Time of bloom: August to September.
Seed-time: September to October.
Range: New Brunswick and Ontario to the Northwest Territory, southward to Georgia and Arkansas.
Habitat: Hummocks in swamps; meadows, fields, roadsides, and waste places.
Long before the white men came to America the Indians were rudely cultivating this native plant for its edible tubers, which are fleshy and sweet and afford very nourishing food for man and beast. And so persistent is it when once established that some of the aboriginal patches are said to be still productive. The plant will grow almost anywhere, but it thrives best and the tubers grow largest in moist and mellow soil. Stems stout, erect, rough-hairy, four to twelve feet tall and branching at the top. Leaves four to eight inches long, ovate, pointed, thick, firm, three-nerved, saw-toothed, rough on the upper side, finely hairy beneath, tapering abruptly to a hairy petiole; the lower ones opposite (sometimes in whorls of three), the upper ones alternate. Heads about three inches broad, with twelve to twenty bright yellow sterile rays. Disk-florets perfect and fertile, tubular, five-lobed, and lighter yellow than the rays. Involucre hemispheric, its spreading bracts lance-shaped, sharp-pointed, and hairy. Achenes wedge-shaped, four-sided, hairy on the angles, crowned with a pair of awl-shaped scales or awns which quickly fall away. (Fig. 326.)

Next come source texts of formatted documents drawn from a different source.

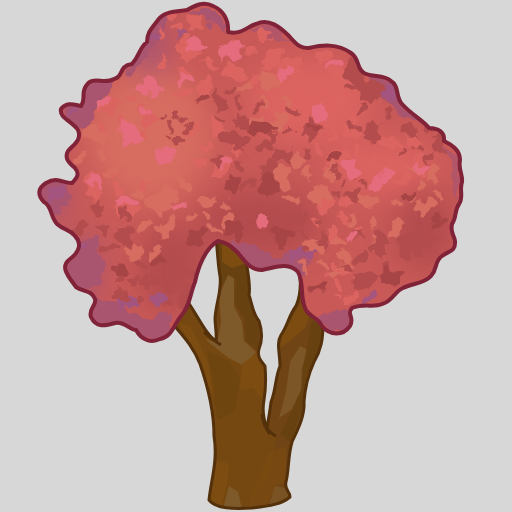
<!DOCTYPE html>
<html lang="en">
<head>
<meta charset="utf-8">
<title>Red-leaved tree</title>
<style>
:root {
  --ground: #d7d7d7;
  --leaf: #c85957;
  --leaf-edge: #802238;
  --leaf-light: #dc6460;
  --leaf-pink: #e56c7c;
  --leaf-coral: #d76c60;
  --leaf-dark: #b34c4d;
  --leaf-deep: #a64446;
  --leaf-plum: #aa5570;
  --leaf-violet: #a3557f;
  --bark: #704414;
  --bark-edge: #54300b;
  --bark-light: #7e5a2b;
  --bark-warm: #7c4c10;
  --bark-dark: #66400f;
}
html, body { margin: 0; width: 512px; height: 512px; overflow: hidden; background: var(--ground); }
svg { display: block; }
.bark { fill: var(--bark); }
.bark-light { fill: var(--bark-light); }
.bark-warm { fill: var(--bark-warm); }
.bark-dark { fill: var(--bark-dark); }
.bark-edge { fill: none; stroke: var(--bark-edge); stroke-width: 3; stroke-linejoin: round; }
.leaf { fill: var(--leaf); }
.light { fill: var(--leaf-light); }
.pink { fill: var(--leaf-pink); }
.coral { fill: var(--leaf-coral); }
.dark { fill: var(--leaf-dark); }
.deep { fill: var(--leaf-deep); }
.plum { fill: var(--leaf-plum); }
.violet { fill: var(--leaf-violet); }
.leaf-edge { fill: none; stroke: var(--leaf-edge); stroke-width: 4; stroke-linejoin: round; }
</style>
</head>
<body>
<svg width="512" height="512" viewBox="0 0 512 512" role="img" aria-label="Tree with a red crown and a forked brown trunk">
  <defs>
    <path id="trunk" d="M168 318C180 333 193 345 200 364C208 387 214 410 214 436C218 461 211 480 209 500C216 509 234 509 252 508C270 506 282 504 290 497C290 491 284 490 286 482C289 470 288 455 292 442C297 431 305 416 304 402C305 387 309 373 314 362C321 350 323 340 323 324L320 262H298C302 282 301 295 296 306C288 317 288 325 281 335C276 343 280 354 280 366C275 378 276 390 271 402C270 412 268 420 267 429C263 418 262 410 264 400C266 388 266 378 265 366C260 360 257 356 259 349C263 339 262 330 259 321C252 312 252 303 249 295C251 284 247 272 246 256L240 238H216C218 256 218 266 220 276C222 290 216 303 215 318C215 326 217 334 216 341C206 335 198 316 186 299Z"/>
    <path id="crown" d="M218 241C226 242 231 246 238 253C246 262 250 270 262 270C274 268 288 261 298 272C304 282 300 296 305 308C308 317 317 316 322 326C330 336 343 336 350 326C355 317 346 314 352 308C364 303 374 308 382 304C392 302 394 292 403 288C413 283 424 284 431 276C438 268 434 262 442 256C448 251 456 252 455 241C454 234 450 233 452 224C457 217 454 211 459 204C464 197 459 190 462 182C463 174 458 170 460 160C460 150 452 145 444 141C445 132 438 128 429 128C423 120 412 115 403 105C395 99 400 86 391 81C383 74 373 78 364 73C356 68 360 59 351 53C337 43 322 45 309 48C299 48 295 43 289 36C280 27 269 18 256 24C246 27 242 35 228 32C229 20 223 10 213 6C204 1 196 5 187 10C176 12 164 11 158 20C151 29 147 33 147 42C139 48 140 55 132 64C118 66 124 77 114 79C104 85 92 75 86 86C81 93 86 99 81 106C75 105 67 101 61 109C59 118 72 121 78 130C82 140 74 144 68 151C64 158 69 163 75 168C80 174 77 178 72 183C64 184 58 176 46 183C38 188 37 195 44 202C52 206 50 216 57 224C65 231 68 228 75 236C83 244 78 253 70 259C59 267 69 277 76 287C83 292 92 290 95 299C97 305 88 309 91 317C96 328 105 326 115 323C125 321 129 330 136 330C142 341 152 343 160 339C172 337 173 326 181 316C190 306 190 294 195 282C198 268 205 248 218 241Z"/>
    <path id="tuft" d="M-10 -3L-5 -8L1 -5L7 -8L12 -2L8 3L10 7L2 9L-3 6L-9 8L-13 2Z"/>
    <path id="fleck" d="M-7 -1L-2 -5L6 -4L8 0L4 3L-1 2L-5 5Z"/>
    <g id="spray">
      <use href="#tuft" x="-19" y="-10"/>
      <use href="#fleck" x="6" y="-18"/>
      <use href="#tuft" transform="translate(20 1) rotate(65)"/>
      <use href="#fleck" transform="translate(-5 8) rotate(40)"/>
      <use href="#fleck" transform="translate(9 20) rotate(-35)"/>
      <use href="#fleck" transform="translate(-26 15) rotate(100)"/>
    </g>
    <clipPath id="crown-clip"><use href="#crown"/></clipPath>
    <clipPath id="trunk-clip"><use href="#trunk"/></clipPath>
    <filter id="ragged" x="0" y="0" width="512" height="512" filterUnits="userSpaceOnUse" color-interpolation-filters="sRGB">
      <feTurbulence type="fractalNoise" baseFrequency="0.07" numOctaves="2" seed="8" result="noise"/>
      <feDisplacementMap in="SourceGraphic" in2="noise" scale="18" xChannelSelector="R" yChannelSelector="G"/>
    </filter>
    <filter id="soften" x="0" y="0" width="512" height="512" filterUnits="userSpaceOnUse">
      <feGaussianBlur stdDeviation="14"/>
    </filter>
  </defs>

  <rect width="512" height="512" fill="var(--ground)"/>

  <g id="trunk-and-branches">
    <use href="#trunk" class="bark"/>
    <g clip-path="url(#trunk-clip)">
      <path class="bark-warm" d="M170 316L188 300L216 341L235 362L255 350L266 368L264 400L262 424L276 438L270 470L248 508H209L218 470L215 430L206 385L196 352Z" opacity=".55"/>
      <path class="bark-warm" d="M178 322L190 326L202 350L214 376L216 402L208 384L198 356Z"/>
      <path class="bark-light" d="M219 296L228 275L234 278L234 306L242 322L244 341L256 352L244 366L229 358L212 345L205 339L217 342L221 322Z"/>
      <path class="bark-dark" d="M218 244L246 246L250 296L260 322L258 350L246 341L244 318L235 304L236 280L228 274L220 290Z" opacity=".7"/>
      <path class="bark-warm" d="M222 244L243 248L244 264L232 268L222 262Z"/>
      <path class="bark-dark" d="M207 350L229 361L240 378L234 412L218 420L213 392Z" opacity=".5"/>
      <path class="bark-warm" d="M242 364L258 352L266 370L263 400L253 388L240 390Z"/>
      <path class="bark-light" d="M290 362L300 346L308 350L302 368L301 390L291 410L279 418L286 392Z" opacity=".85"/>
      <path class="bark-warm" d="M300 303L312 309L305 328L291 340L280 348L282 334L290 322Z"/>
      <path class="bark-dark" d="M312 320L324 326L318 356L306 376L304 405L290 442L280 434L294 407L302 388L303 366Z" opacity=".7"/>
      <path class="bark-light" d="M223 509L229 486L238 492L242 509Z"/>
      <path class="bark-warm" d="M217 460L229 464L227 484L221 508H208Z"/>
      <path class="bark-light" d="M268 508L275 486L286 488L291 500Z" opacity=".7"/>
      <path class="bark-warm" d="M270 452L286 446L286 484L276 484L266 508H248L258 478Z" opacity=".6"/>
    </g>
    <use href="#trunk" class="bark-edge"/>
    <path class="bark-edge" d="M267 428Q271 434 276 436M262 414Q263 426 270 434M204 332Q212 340 221 345"/>
  </g>

  <g id="foliage">
    <use href="#crown" class="leaf"/>
    <g clip-path="url(#crown-clip)">
      <g id="shading" filter="url(#soften)">
        <ellipse class="coral" cx="150" cy="135" rx="62" ry="68"/>
        <ellipse class="light" cx="310" cy="102" rx="64" ry="44"/>
        <ellipse class="light" cx="384" cy="168" rx="54" ry="28"/>
        <ellipse class="dark" cx="260" cy="222" rx="62" ry="35"/>
        <ellipse class="dark" cx="172" cy="268" rx="34" ry="44"/>
        <ellipse class="dark" cx="424" cy="228" rx="30" ry="42"/>
        <ellipse class="plum" cx="80" cy="270" rx="19" ry="36"/>
        <ellipse class="plum" cx="52" cy="198" rx="16" ry="22"/>
        <ellipse class="plum" cx="150" cy="48" rx="18" ry="30"/>
      </g>
      <g id="leaf-patches" filter="url(#ragged)">
        <g class="plum">
          <path d="M58 104L86 80L112 76L108 94L91 110L88 128L70 126Z"/>
          <path d="M38 185L62 180L72 196L59 218L44 208Z"/>
          <path d="M72 238L98 240L104 272L96 292L76 288L66 268Z"/>
          <path d="M88 296L108 302L138 318L172 314L166 342L134 334L92 330Z"/>
          <path d="M150 22L172 12L164 30L150 52L136 66L126 76L130 58Z"/>
          <path d="M368 74L396 82L401 106L424 124L400 116L378 94Z"/>
          <path d="M440 140L460 158L460 204L450 186L448 162Z" opacity=".7"/>
          <path d="M230 238L252 246L270 256L292 254L314 262L302 276L260 274L238 260Z"/>
          <path d="M318 318L336 310L352 314L350 330L334 336Z"/>
          <path d="M192 10L216 10L228 32L212 26Z"/>
          <path d="M246 28L272 24L290 40L268 38Z" opacity=".7"/>
        </g>
        <g class="violet">
          <use href="#fleck" x="72" y="113"/>
          <use href="#fleck" transform="translate(54 194) scale(1.5)"/>
          <use href="#fleck" x="78" y="248"/>
          <use href="#tuft" x="127" y="302"/>
          <use href="#fleck" x="158" y="300"/>
          <use href="#fleck" transform="translate(303 254) scale(1.7)"/>
          <use href="#tuft" transform="translate(388 92) scale(.8)"/>
          <use href="#fleck" x="183" y="34"/>
          <use href="#fleck" x="152" y="38"/>
          <use href="#fleck" x="372" y="298"/>
        </g>
        <g class="light">
          <use href="#spray" x="128" y="116"/>
          <use href="#spray" transform="translate(192 72) rotate(50)"/>
          <use href="#spray" transform="translate(250 62) rotate(150)"/>
          <use href="#spray" transform="translate(316 78) scale(1.2)"/>
          <use href="#spray" transform="translate(340 142) rotate(100)"/>
          <use href="#spray" transform="translate(402 158) rotate(20)"/>
          <use href="#spray" transform="translate(216 148) rotate(70)"/>
          <use href="#spray" transform="translate(112 194) rotate(200)"/>
          <use href="#spray" transform="translate(334 218) rotate(240) scale(.9)"/>
          <use href="#spray" transform="translate(180 22) scale(.8)"/>
          <use href="#spray" transform="translate(344 286) rotate(60) scale(.7)"/>
        </g>
        <g class="coral">
          <use href="#spray" transform="translate(160 178) rotate(80) scale(1.2)"/>
          <use href="#spray" transform="translate(110 150) rotate(20)"/>
          <use href="#spray" transform="translate(270 104) rotate(60)"/>
          <use href="#spray" transform="translate(380 218) rotate(30)"/>
          <use href="#spray" transform="translate(146 236) rotate(130)"/>
          <use href="#spray" transform="translate(302 182) rotate(190)"/>
          <use href="#spray" transform="translate(330 258) rotate(10) scale(.9)"/>
          <use href="#spray" transform="translate(216 214) rotate(30) scale(.8)"/>
          <use href="#spray" transform="translate(426 190) rotate(90) scale(.8)"/>
        </g>
        <g class="dark">
          <use href="#spray" transform="translate(250 160) rotate(30) scale(1.1)"/>
          <use href="#spray" transform="translate(294 140) rotate(120)"/>
          <use href="#spray" transform="translate(370 112) rotate(80)"/>
          <use href="#spray" transform="translate(232 108) rotate(210) scale(.8)"/>
          <use href="#spray" transform="translate(110 226) rotate(30)"/>
          <use href="#spray" transform="translate(174 284) rotate(40)"/>
          <use href="#spray" transform="translate(134 286) rotate(140) scale(.8)"/>
          <use href="#spray" transform="translate(368 262) rotate(100)"/>
          <use href="#spray" transform="translate(424 142) rotate(10) scale(.8)"/>
          <use href="#spray" transform="translate(176 128) rotate(70) scale(.6)"/>
          <use href="#spray" transform="translate(308 232) rotate(30) scale(.8)"/>
          <use href="#spray" transform="translate(350 184) rotate(70) scale(.7)"/>
          <path d="M348 54L364 74L378 92L374 106L356 92L346 78Z"/>
          <path d="M398 238L412 232L420 222L428 236L440 240L426 250L424 262L412 254L400 258Z"/>
        </g>
        <g class="deep">
          <use href="#tuft" transform="translate(262 128) scale(1.1 .7)"/>
          <use href="#tuft" transform="translate(270 184) rotate(80)"/>
          <use href="#tuft" transform="translate(232 186) rotate(120) scale(.8)"/>
          <use href="#fleck" x="202" y="100"/>
          <use href="#fleck" x="312" y="128"/>
          <use href="#tuft" x="196" y="236"/>
          <use href="#tuft" x="234" y="230"/>
          <use href="#fleck" x="158" y="262"/>
          <use href="#tuft" transform="translate(280 236) rotate(40)"/>
          <use href="#fleck" x="408" y="196"/>
          <use href="#tuft" x="390" y="276"/>
          <use href="#fleck" x="318" y="290"/>
          <use href="#fleck" x="438" y="222"/>
          <use href="#fleck" x="120" y="270"/>
          <use href="#fleck" x="332" y="160"/>
        </g>
        <g class="pink">
          <use href="#tuft" transform="translate(154 88) rotate(30)"/>
          <use href="#tuft" transform="translate(130 136) rotate(70) scale(1.2)"/>
          <use href="#tuft" transform="translate(166 156) scale(.9)"/>
          <use href="#fleck" transform="translate(194 46) scale(1.4)"/>
          <use href="#tuft" x="232" y="50"/>
          <use href="#tuft" transform="translate(284 76) rotate(150) scale(.8)"/>
          <use href="#fleck" x="334" y="64"/>
          <use href="#tuft" transform="translate(320 112) rotate(20) scale(.7)"/>
          <use href="#tuft" transform="translate(382 178) rotate(-30) scale(1.2 .8)"/>
          <use href="#tuft" transform="translate(352 168) rotate(60) scale(.8)"/>
          <use href="#fleck" x="420" y="168"/>
          <use href="#fleck" x="224" y="162"/>
          <use href="#fleck" x="104" y="104"/>
          <use href="#fleck" x="96" y="184"/>
          <use href="#fleck" transform="translate(124 202) scale(1.4)"/>
          <use href="#fleck" x="180" y="206"/>
          <use href="#fleck" x="262" y="222"/>
          <use href="#fleck" x="352" y="236"/>
          <use href="#fleck" x="184" y="80"/>
          <use href="#fleck" x="146" y="112"/>
        </g>
      </g>
    </g>
    <use href="#crown" class="leaf-edge"/>
  </g>
</svg>
</body>
</html>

Artichokes are very fattening, and a profitable way of clearing the ground of their presence is by turning in hogs to pasture - with untrammeled snouts - in the autumn, when the tubers are most crisp and succulent. Or the root-stocks may be starved by close and persistent cutting of the stalks in early summer, when their stored sustenance is most nearly depleted, allowing no new growth of leaves for replenishment. Dry salt on the shorn surfaces is an effective aid in checking new growth.